Health News Roundup

The growing mental health crisis in migrant detention centers, a new way to pay doctors that’s paying off, and more in this week’s roundup

health equity

How racial inequity is playing out in the opioid crisis
Jenae Addison, PBS, July 18
The opioid epidemic in the United States has largely centered on white Americans, who account for roughly 80 percent of opioid overdose victims. But the national attention on white victims has pushed minorities to the sidelines, even as the number of opioid-related deaths among non-whites is on the rise, making up 20 percent of deaths involving prescription and non-prescription opioids in the U.S. 

Migrant mental health crisis spirals in ICE detention facilities
Renuka Rayasam, Politico, July 21
A federal inspection of a California migrant detention center revealed a largely unseen mental health crisis within the growing population of migrants who are being held in detention centers in border states. One estimate puts the number of detainees with mental illnesses between 3,000 and 6,000. Many of the migrants with mental illness are not stable enough to participate in their own legal proceedings, so they languish in detention.

Health care policy

Do as the doctor says, not as he or she does
Michael D. Frakes, Jonathan Gruber, and Anupam B. Jena, STAT, July 22
Doctors have far more information about health, and the benefits and risks of tests and treatments, than most of their patients. Yet according to a new study, when doctors need health care they act like much like their patients. The study found that compared to non-physicians, physicians were only slightly less likely to have low-value care procedures, suggesting that only providing patients with more information is unlikely to substantively improve their health care decisions.

Study: The US could have averted about 15,600 deaths if every state expanded Medicaid
Tara Golshan, Vox, July 23
A new study found not only that the expansion of Medicaid under the Affordable Care Act brought improvements in health to enrollees, but also that full expansion nationwide would have averted 15,600 deaths among the vulnerable Medicaid-eligible population.
delivery system reform
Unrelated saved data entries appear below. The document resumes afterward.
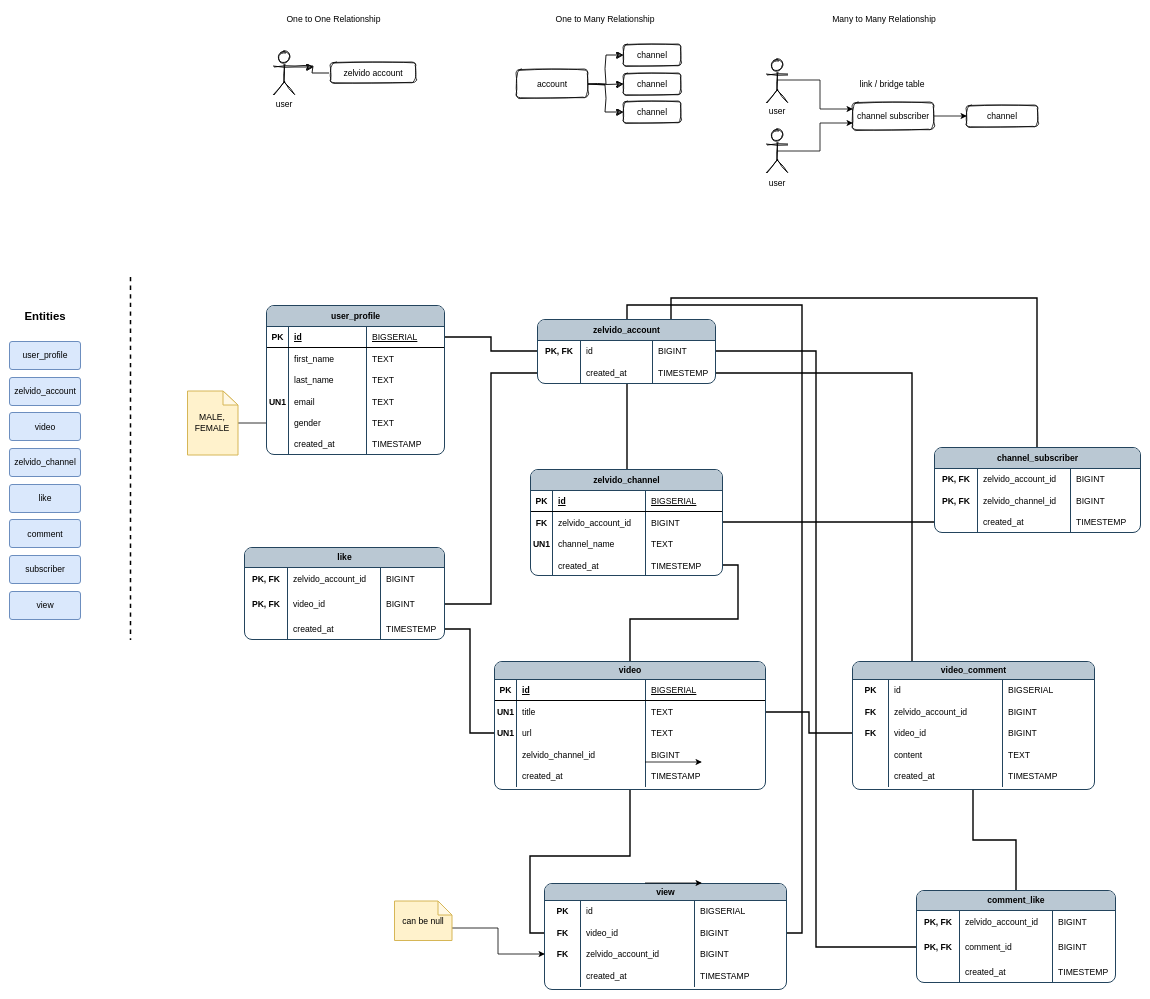
<!DOCTYPE html>
<html lang="en">
<head>
<meta charset="utf-8">
<title>Entity relationship diagram</title>
<style>
:root{--ink:#000;--frame:#23445d;--head-fill:#bac8d3;--chip:#dae8fc;--chip-line:#6c8ebf;--note:#fff2cc;--note-line:#d6b656}
*{box-sizing:border-box;margin:0;padding:0}
html,body{width:1150px;height:999px;overflow:hidden;background:#fff}
body{position:relative;color:var(--ink);font:8.6px/10.7px "Liberation Sans",sans-serif}
.drawing{position:absolute;left:0;top:0}
.label{position:absolute;transform:translate(-50%,-50%);white-space:nowrap;text-align:center}
.entities{position:absolute;left:9px;top:309px;width:72px}
.entities h1{font-size:11.4px;line-height:14px;text-align:center;margin-bottom:18px}
.entities ul{list-style:none;display:flex;flex-direction:column;gap:6.7px}
.entities li{height:29px;display:flex;align-items:center;justify-content:center;background:var(--chip);border:1px solid var(--chip-line);border-radius:3px;white-space:nowrap}
.table{--row:21.4px;position:absolute;border:1px solid var(--frame);border-radius:8px;overflow:hidden;background:#fff}
.table h2{height:var(--head);font-size:8.6px;display:flex;align-items:center;justify-content:center;background:var(--head-fill);border-bottom:1px solid var(--frame)}
.row{display:grid;grid-template-columns:var(--key) var(--name) 1fr;height:var(--row)}
.row>*{display:flex;align-items:center;white-space:nowrap}
.row b{justify-content:center}
.row span{border-left:1px solid var(--frame);padding-left:5px}
.primary{border-bottom:1px solid var(--ink)}
.primary span{text-decoration:underline}
.primary span:nth-child(2){font-weight:bold}
.roomy .row{height:22px}
.roomy .row:nth-child(3){height:28px}
</style>
</head>
<body>

<aside class="entities">
<h1>Entities</h1>
<ul><li>user_profile</li><li>zelvido_account</li><li>video</li><li>zelvido_channel</li><li>like</li><li>comment</li><li>subscriber</li><li>view</li></ul>
</aside>

<main>
<section class="table" style="left:266px;top:305px;width:179px;height:150px;--head:21px;--key:21px;--name:78px">
<h2>user_profile</h2>
<div class="row primary"><b>PK</b><span>id</span><span>BIGSERIAL</span></div>
<div class="row"><b></b><span>first_name</span><span>TEXT</span></div>
<div class="row"><b></b><span>last_name</span><span>TEXT</span></div>
<div class="row"><b>UN1</b><span>email</span><span>TEXT</span></div>
<div class="row"><b></b><span>gender</span><span>TEXT</span></div>
<div class="row"><b></b><span>created_at</span><span>TIMESTAMP</span></div>
</section>

<section class="table" style="left:537px;top:319px;width:179px;height:65px;--head:21px;--key:42px;--name:72px">
<h2>zelvido_account</h2>
<div class="row"><b>PK, FK</b><span>id</span><span>BIGINT</span></div>
<div class="row"><b></b><span>created_at</span><span>TIMESTEMP</span></div>
</section>

<section class="table" style="left:530px;top:469px;width:193px;height:107px;--head:21px;--key:21px;--name:93px">
<h2>zelvido_channel</h2>
<div class="row primary"><b>PK</b><span>id</span><span>BIGSERIAL</span></div>
<div class="row"><b>FK</b><span>zelvido_account_id</span><span>BIGINT</span></div>
<div class="row"><b>UN1</b><span>channel_name</span><span>TEXT</span></div>
<div class="row"><b></b><span>created_at</span><span>TIMESTEMP</span></div>
</section>

<section class="table" style="left:934px;top:447px;width:207px;height:86px;--head:21px;--key:42px;--name:93px">
<h2>channel_subscriber</h2>
<div class="row"><b>PK, FK</b><span>zelvido_account_id</span><span>BIGINT</span></div>
<div class="row"><b>PK, FK</b><span>zelvido_channel_id</span><span>BIGINT</span></div>
<div class="row"><b></b><span>created_at</span><span>TIMESTEMP</span></div>
</section>

<section class="table roomy" style="left:244px;top:547px;width:201px;height:93px;--head:20px;--key:42px;--name:93px">
<h2>like</h2>
<div class="row"><b>PK, FK</b><span>zelvido_account_id</span><span>BIGINT</span></div>
<div class="row"><b>PK, FK</b><span>video_id</span><span>BIGINT</span></div>
<div class="row"><b></b><span>created_at</span><span>TIMESTEMP</span></div>
</section>

<section class="table" style="left:494px;top:661px;width:272px;height:129px;--head:18px;--key:21px;--name:129px">
<h2>video</h2>
<div class="row primary"><b>PK</b><span>id</span><span>BIGSERIAL</span></div>
<div class="row"><b>UN1</b><span>title</span><span>TEXT</span></div>
<div class="row"><b>UN1</b><span>url</span><span>TEXT</span></div>
<div class="row"><b></b><span>zelvido_channel_id</span><span>BIGINT</span></div>
<div class="row"><b></b><span>created_at</span><span>TIMESTAMP</span></div>
</section>

<section class="table" style="left:852px;top:661px;width:243px;height:129px;--head:18px;--key:35px;--name:114px">
<h2>video_comment</h2>
<div class="row"><b>PK</b><span>id</span><span>BIGSERIAL</span></div>
<div class="row"><b>FK</b><span>zelvido_account_id</span><span>BIGINT</span></div>
<div class="row"><b>FK</b><span>video_id</span><span>BIGINT</span></div>
<div class="row"><b></b><span>content</span><span>TEXT</span></div>
<div class="row"><b></b><span>created_at</span><span>TIMESTAMP</span></div>
</section>

<section class="table" style="left:544px;top:883px;width:243px;height:107px;--head:17px;--key:35px;--name:114px">
<h2>view</h2>
<div class="row"><b>PK</b><span>id</span><span>BIGSERIAL</span></div>
<div class="row"><b>FK</b><span>video_id</span><span>BIGINT</span></div>
<div class="row"><b>FK</b><span>zelvido_account_id</span><span>BIGINT</span></div>
<div class="row"><b></b><span>created_at</span><span>TIMESTAMP</span></div>
</section>

<section class="table roomy" style="left:916px;top:890px;width:200px;height:93px;--head:20px;--key:42px;--name:93px">
<h2>comment_like</h2>
<div class="row"><b>PK, FK</b><span>zelvido_account_id</span><span>BIGINT</span></div>
<div class="row"><b>PK, FK</b><span>comment_id</span><span>BIGINT</span></div>
<div class="row"><b></b><span>created_at</span><span>TIMESTEMP</span></div>
</section>
</main>

<svg class="drawing" width="1150" height="999" viewBox="0 0 1150 999" fill="none" stroke="#000" aria-hidden="true">
<defs>
<marker id="arrow" viewBox="0 0 8 8" refX="7" refY="4" markerWidth="6.5" markerHeight="6.5" markerUnits="userSpaceOnUse" orient="auto"><path d="M0 0L8 4L0 8L2 4Z" fill="#000" stroke="none"/></marker>
<marker id="sketch-arrow" viewBox="0 0 8 8" refX="7" refY="4" markerWidth="7" markerHeight="7" markerUnits="userSpaceOnUse" orient="auto"><path d="M0 1L8 4L1 8L2 4ZM1 0L7 4L0 7L3 4Z" fill="#777" stroke="#000"/></marker>
<symbol id="sketch-box" viewBox="0 0 100 100" preserveAspectRatio="none" overflow="visible">
<g fill="none" stroke-width=".8">
<path vector-effect="non-scaling-stroke" d="M5 2C35 -3 65 3 95 0Q101 3 99 16C101 40 98 65 101 86Q99 99 95 99C65 97 35 103 6 99Q-1 97 1 84C-1 60 2 40 0 14Q1 1 5 2Z"/>
<path vector-effect="non-scaling-stroke" d="M3 5C32 1 66 -3 97 4Q98 6 100 13C98 40 102 60 98 88Q97 102 93 97C62 103 34 98 4 102Q2 100 0 90C3 62 -1 38 2 17Q2 4 8 -1"/>
</g>
</symbol>
<g id="person" stroke-width=".9">
<path d="M-1 -14C4 -15 7 -11 5 -7C4 -2 -3 -1 -5 -5C-7 -10 -4 -13 1 -14M-4 -12C0 -15 6 -12 6 -8C5 -3 0 0 -4 -3C-7 -8 -5 -13 2 -12"/>
<path d="M0 -1Q1 8 0 17M1 -1Q-1 9 0 18M-11 1Q0 3 11 2M-10 2Q2 0 11 1M0 17Q-5 24 -11 30M1 16Q-6 25 -10 30M0 17Q7 23 11 30M0 16Q5 25 10 29"/>
</g>
</defs>

<g id="relationship-examples">
<use href="#person" x="284" y="65"/>
<use href="#person" x="777" y="73"/>
<use href="#person" x="777" y="143"/>
<use href="#sketch-box" x="330" y="62" width="86" height="21"/>
<use href="#sketch-box" x="516" y="69" width="72" height="29"/>
<use href="#sketch-box" x="623" y="44" width="58" height="22"/>
<use href="#sketch-box" x="623" y="73" width="58" height="22"/>
<use href="#sketch-box" x="623" y="101" width="58" height="22"/>
<use href="#sketch-box" x="852" y="102" width="82" height="28"/>
<use href="#sketch-box" x="966" y="105" width="72" height="22"/>
<g stroke-width=".9" marker-end="url(#sketch-arrow)">
<path d="M295 66Q304 65 313 66L312 73L329 73M295 67L312 67"/>
<path d="M588 84Q598 83 606 84Q604 68 606 55L622 55"/>
<path d="M588 84Q606 85 622 84"/>
<path d="M588 84L605 85Q607 98 605 112L622 112"/>
</g>
<g stroke-width=".8" marker-end="url(#arrow)">
<path d="M777 80H820V109H852"/>
<path d="M777 151H820V123H852"/>
<path d="M934 116H966"/>
</g>
</g>

<path id="divider" d="M130.5 277V640" stroke-width="1.5" stroke-dasharray="4.3 4.3"/>

<g id="connectors" stroke-width="1.4">
<path d="M445 337H491V351H537"/>
<path d="M537 373H491V604H445"/>
<path d="M445 629H470V733H494"/>
<path d="M627 319V305H802V933H787"/>
<path d="M671 319V298H1037V447"/>
<path d="M716 351H816V947H916"/>
<path d="M716 373H912V661"/>
<path d="M627 384V469"/>
<path d="M723 522H934"/>
<path d="M723 565H738V619H630V661"/>
<path d="M766 712H809V733H852"/>
<path d="M630 790V856H530V933H544"/>
<path d="M973 790V840H1016V890"/>
</g>

<g id="thin-links" stroke-width=".8">
<path d="M238 423H266"/>
<g marker-end="url(#arrow)">
<path d="M452 928H498V954H544"/>
<path d="M645 762H701"/>
<path d="M645 883H701"/>
</g>
</g>

<g id="notes" fill="#fff2cc" stroke="#d6b656" style="fill:var(--note);stroke:var(--note-line)">
<path d="M187.5 391H223L238 405V455H187.5Z"/>
<path d="M223 391V405H238Z" fill="#fff8e5"/>
<path d="M394.5 901H438L452 915V940.5H394.5Z"/>
<path d="M438 901V915H452Z" fill="#fff8e5"/>
</g>
</svg>

<p class="label" style="left:333.5px;top:19px">One to One Relationship</p>
<p class="label" style="left:605px;top:19px">One to Many Relationship</p>
<p class="label" style="left:884px;top:19px">Many to Many Relationship</p>
<p class="label" style="left:284px;top:104px">user</p>
<p class="label" style="left:373px;top:73px">zelvido account</p>
<p class="label" style="left:552px;top:84px">account</p>
<p class="label" style="left:652px;top:55px">channel</p>
<p class="label" style="left:652px;top:84px">channel</p>
<p class="label" style="left:652px;top:112px">channel</p>
<p class="label" style="left:777px;top:111px">user</p>
<p class="label" style="left:777px;top:183px">user</p>
<p class="label" style="left:892px;top:84px">link / bridge table</p>
<p class="label" style="left:893px;top:116px">channel subscriber</p>
<p class="label" style="left:1002px;top:116px">channel</p>
<p class="label" style="left:212px;top:423px">MALE,<br>FEMALE</p>
<p class="label" style="left:423px;top:921px">can be null</p>
</body>
</html>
Changing the way doctors are paid made patients healthier and saved money
Angus Chen, WBUR, July 18
A new alternative payment program from Blue Cross Blue Shield of Massachusetts that promised cash bonuses for health care providers to improve the quality of their care overall, while still saving everyone money, seems to be paying off. Researchers followed hundreds of thousands of patients over eight years in the new payment program and compared them to similar patients who were not in the program. They found an 11.7% savings on medical claims on average over the first eight years when compared to similar patients outside the program. There was also evidence that patients in the program were healthier.